[Extracted records]
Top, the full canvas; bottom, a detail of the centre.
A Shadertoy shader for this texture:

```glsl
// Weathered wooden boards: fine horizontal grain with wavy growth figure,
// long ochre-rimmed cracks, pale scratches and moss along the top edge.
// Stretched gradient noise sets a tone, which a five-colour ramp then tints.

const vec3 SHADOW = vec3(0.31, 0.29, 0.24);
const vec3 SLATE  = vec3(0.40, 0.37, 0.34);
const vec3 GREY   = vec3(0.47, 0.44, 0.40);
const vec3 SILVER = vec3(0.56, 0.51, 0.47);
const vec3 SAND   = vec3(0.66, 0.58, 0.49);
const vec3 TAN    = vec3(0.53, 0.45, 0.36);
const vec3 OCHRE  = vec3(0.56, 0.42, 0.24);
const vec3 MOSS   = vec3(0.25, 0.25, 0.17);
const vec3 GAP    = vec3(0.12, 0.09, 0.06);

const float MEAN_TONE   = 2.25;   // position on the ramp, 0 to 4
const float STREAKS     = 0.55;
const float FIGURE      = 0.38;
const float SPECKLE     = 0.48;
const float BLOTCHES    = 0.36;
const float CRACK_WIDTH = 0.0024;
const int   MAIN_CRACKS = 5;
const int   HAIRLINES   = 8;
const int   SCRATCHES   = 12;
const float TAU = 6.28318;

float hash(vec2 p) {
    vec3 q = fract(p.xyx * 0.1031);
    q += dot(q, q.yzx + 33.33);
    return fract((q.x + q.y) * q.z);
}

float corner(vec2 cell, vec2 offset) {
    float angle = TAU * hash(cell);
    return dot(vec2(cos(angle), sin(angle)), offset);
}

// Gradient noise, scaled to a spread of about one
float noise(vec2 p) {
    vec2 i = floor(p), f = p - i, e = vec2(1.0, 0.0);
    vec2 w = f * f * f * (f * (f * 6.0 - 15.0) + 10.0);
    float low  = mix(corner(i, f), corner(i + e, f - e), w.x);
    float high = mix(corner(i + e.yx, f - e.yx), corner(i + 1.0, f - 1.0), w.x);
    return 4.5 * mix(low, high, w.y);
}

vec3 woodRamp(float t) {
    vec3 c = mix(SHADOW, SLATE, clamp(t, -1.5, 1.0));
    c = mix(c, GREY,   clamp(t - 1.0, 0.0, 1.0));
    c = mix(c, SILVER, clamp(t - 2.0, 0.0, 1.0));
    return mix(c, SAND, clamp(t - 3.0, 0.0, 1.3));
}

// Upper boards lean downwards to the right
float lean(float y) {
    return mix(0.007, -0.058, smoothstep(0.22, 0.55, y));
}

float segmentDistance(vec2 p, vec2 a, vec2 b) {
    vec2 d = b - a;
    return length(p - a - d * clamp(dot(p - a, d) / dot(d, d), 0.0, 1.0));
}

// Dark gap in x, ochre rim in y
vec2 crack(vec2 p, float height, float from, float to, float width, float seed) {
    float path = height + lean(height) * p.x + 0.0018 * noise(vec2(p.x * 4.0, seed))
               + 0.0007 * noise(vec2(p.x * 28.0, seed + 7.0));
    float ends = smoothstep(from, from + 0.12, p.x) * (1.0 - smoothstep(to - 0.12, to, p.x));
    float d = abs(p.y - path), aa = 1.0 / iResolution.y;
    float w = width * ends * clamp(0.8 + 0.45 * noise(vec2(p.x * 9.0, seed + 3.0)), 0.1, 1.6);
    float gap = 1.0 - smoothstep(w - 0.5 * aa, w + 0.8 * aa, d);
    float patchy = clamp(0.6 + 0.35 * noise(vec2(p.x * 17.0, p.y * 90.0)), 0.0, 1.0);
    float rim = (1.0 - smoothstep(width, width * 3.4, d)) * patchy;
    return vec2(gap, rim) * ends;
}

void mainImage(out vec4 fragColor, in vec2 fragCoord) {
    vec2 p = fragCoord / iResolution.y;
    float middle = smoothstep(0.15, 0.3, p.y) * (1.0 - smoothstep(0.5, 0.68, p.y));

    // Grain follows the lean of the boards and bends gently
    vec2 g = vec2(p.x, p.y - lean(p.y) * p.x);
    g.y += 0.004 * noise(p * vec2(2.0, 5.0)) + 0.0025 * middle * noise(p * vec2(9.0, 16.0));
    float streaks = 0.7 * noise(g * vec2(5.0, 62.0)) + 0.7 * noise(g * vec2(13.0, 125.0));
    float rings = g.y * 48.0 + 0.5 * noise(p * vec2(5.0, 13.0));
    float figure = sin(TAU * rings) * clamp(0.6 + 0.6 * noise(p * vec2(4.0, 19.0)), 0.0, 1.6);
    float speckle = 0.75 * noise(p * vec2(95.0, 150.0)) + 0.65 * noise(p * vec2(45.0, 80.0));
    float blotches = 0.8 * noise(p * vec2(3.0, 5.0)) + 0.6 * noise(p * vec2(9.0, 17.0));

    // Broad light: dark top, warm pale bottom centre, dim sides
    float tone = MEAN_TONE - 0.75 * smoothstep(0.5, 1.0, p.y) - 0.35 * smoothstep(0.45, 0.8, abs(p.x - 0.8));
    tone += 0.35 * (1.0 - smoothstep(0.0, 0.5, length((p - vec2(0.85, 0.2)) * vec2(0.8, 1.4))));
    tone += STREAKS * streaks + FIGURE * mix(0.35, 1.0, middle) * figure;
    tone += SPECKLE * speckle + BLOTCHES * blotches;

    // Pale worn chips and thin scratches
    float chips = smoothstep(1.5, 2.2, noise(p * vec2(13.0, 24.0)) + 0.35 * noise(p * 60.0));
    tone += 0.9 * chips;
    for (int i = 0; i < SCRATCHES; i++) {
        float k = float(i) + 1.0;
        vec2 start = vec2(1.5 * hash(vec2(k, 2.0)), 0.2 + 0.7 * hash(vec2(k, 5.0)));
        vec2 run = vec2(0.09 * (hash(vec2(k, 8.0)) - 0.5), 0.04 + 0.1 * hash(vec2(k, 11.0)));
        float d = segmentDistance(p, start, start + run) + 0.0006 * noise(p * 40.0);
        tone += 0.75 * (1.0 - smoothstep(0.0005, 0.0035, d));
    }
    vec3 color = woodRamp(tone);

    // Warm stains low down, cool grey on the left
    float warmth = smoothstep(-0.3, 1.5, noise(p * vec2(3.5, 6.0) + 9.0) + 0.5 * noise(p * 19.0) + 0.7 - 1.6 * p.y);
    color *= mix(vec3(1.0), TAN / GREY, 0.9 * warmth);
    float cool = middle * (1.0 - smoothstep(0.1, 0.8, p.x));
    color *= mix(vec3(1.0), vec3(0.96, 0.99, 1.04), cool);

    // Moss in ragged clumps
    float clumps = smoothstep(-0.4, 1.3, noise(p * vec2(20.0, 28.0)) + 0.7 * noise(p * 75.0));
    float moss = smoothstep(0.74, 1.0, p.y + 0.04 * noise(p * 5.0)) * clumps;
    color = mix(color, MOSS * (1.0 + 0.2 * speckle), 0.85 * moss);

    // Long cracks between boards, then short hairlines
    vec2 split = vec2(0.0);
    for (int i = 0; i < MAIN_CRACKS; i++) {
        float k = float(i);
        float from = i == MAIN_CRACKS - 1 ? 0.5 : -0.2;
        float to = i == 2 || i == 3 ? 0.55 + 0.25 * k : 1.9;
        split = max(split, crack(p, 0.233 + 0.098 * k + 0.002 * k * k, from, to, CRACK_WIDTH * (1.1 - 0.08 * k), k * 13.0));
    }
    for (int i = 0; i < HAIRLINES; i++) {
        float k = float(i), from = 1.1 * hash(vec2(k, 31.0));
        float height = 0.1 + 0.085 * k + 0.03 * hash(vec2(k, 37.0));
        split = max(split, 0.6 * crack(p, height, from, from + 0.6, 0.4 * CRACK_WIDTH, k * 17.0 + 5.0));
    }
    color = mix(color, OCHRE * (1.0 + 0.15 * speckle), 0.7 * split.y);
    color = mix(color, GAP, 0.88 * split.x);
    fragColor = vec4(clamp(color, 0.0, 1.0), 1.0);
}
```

--- Directions for this task ---
Please state the number of lines above that hold the string "hash", with nothing else added.

--- Answer space ---
6